Police fire at striking miners outside a South African mine owned by Lonmin's of London Credit: Reuters

The South African police force has come under intense scrutiny in recent months following a number of high profile cases in which their conduct has been questioned.

The country's Independent Police Investigative Directorate (IPID) received 720 new cases for investigation of suspicious deaths in custody or in other policing contexts from April 2011 to March 2012. Amnesty International has described their record as 'brutal'.

In September 2012 South African police opened fire on striking miners at the Lonmin platinum mine.

Video emerged almost immediately of lines of armed police shooting at miners, who were striking over pay and conditions, who were armed with sticks and machetes.

In January this year video emerged which appeared to be shot by the police themselves which showed the police looking for more miners and 'bragging' about those that they had already shot.

In the Marikana Lonmin mine incident the police have maintained that they were acting in self defence after coming under attack by armed miners.

An inquiry has been launched to find out why police killed 34 miners Credit: REUTERS/Siphiwe Sibeko

After the arrest of athlete Oscar Pistorius hit the headlines it was on day two of his bail hearing that it emerged that Hilton Botha, the initial lead investigator, had been removed from the case as he himself had outstanding charges relating to the taxi minibus shooting.

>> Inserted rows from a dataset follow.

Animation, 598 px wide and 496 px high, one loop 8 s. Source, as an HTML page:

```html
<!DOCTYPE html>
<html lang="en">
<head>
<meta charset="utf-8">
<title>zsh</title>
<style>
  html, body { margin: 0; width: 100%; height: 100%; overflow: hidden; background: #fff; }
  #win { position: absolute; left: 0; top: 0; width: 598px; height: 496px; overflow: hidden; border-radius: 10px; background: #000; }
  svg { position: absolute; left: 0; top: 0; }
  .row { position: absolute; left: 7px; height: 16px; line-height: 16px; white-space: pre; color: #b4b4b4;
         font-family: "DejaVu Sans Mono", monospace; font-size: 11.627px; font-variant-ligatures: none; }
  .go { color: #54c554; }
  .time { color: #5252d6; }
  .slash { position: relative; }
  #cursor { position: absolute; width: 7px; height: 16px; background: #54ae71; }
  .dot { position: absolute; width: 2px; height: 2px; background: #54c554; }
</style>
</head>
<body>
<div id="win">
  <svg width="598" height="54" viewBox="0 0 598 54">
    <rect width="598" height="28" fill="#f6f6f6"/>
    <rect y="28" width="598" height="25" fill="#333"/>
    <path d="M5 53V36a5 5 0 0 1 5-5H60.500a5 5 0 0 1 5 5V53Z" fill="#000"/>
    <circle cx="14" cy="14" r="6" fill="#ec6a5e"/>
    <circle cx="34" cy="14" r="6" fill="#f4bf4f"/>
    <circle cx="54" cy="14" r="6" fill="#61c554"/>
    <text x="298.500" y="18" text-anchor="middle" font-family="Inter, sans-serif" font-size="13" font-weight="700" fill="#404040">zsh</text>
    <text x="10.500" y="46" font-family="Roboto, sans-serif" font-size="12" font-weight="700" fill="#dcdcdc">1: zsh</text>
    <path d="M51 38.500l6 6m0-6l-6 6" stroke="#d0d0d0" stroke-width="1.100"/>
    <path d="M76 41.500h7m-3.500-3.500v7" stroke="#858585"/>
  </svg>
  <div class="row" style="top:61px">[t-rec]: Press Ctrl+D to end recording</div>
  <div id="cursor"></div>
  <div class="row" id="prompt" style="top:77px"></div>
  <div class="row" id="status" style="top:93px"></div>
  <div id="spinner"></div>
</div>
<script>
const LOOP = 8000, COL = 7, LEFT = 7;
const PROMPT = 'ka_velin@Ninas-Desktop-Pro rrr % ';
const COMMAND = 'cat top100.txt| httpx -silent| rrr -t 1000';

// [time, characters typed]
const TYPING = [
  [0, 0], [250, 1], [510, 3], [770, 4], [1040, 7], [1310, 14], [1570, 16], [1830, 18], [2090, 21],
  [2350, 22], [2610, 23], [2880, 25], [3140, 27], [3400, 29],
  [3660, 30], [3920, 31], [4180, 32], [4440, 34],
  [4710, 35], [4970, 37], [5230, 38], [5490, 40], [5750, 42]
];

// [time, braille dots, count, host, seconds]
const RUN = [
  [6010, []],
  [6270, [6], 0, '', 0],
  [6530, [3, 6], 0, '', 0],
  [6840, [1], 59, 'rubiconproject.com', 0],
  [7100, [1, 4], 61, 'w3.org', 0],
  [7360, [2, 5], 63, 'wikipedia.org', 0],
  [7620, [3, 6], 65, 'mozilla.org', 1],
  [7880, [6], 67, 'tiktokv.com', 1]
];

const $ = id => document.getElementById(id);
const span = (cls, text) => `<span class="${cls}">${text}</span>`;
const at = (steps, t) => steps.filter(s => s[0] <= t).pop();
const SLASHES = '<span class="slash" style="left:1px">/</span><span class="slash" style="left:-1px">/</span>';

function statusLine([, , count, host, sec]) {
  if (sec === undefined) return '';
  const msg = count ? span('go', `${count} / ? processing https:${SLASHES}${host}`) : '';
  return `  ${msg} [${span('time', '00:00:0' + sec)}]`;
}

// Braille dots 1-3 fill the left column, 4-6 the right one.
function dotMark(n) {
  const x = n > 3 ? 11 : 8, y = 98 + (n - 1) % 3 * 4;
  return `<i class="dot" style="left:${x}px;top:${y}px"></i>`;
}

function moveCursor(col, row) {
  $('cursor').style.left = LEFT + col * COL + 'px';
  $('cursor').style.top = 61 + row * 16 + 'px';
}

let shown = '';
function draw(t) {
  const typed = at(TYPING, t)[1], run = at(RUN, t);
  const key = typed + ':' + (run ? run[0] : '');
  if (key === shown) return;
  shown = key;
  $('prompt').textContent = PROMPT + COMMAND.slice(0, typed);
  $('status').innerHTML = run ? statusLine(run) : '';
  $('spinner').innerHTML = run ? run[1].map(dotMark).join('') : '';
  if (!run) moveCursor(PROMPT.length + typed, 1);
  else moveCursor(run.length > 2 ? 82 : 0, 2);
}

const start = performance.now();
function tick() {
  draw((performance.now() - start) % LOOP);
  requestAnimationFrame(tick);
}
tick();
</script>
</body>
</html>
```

Officer Hilton Botha Credit: REUTERS/Mike Hutchings
  • A mathematics teacher was killed after 12 policemen beat him with batons

In 2011 Andries Tatane, a mathematics teacher and community activist was killed at a peaceful protest in Ficksburg after policemen beat him with batons and shot rubber bullets into his chest at close range.

Seven policemen were charged over the killing, the trial after several delays in still ongoing.

  • Police fire at a car 13 shots after mistaking it for a hijakers vehicle

In Pretoria in 2009 Olga Kekana was shot through the head while driving with her three friends in 2009.

Police allegedly mistook the car as a hijackers vehicle and the car was found to have 13 bullet holes. Police reportedly then fled the scene failing to help the wounded.

The police apologised to her family and the South African Independent Police Investigative Directorate launched an investigation in to the incident.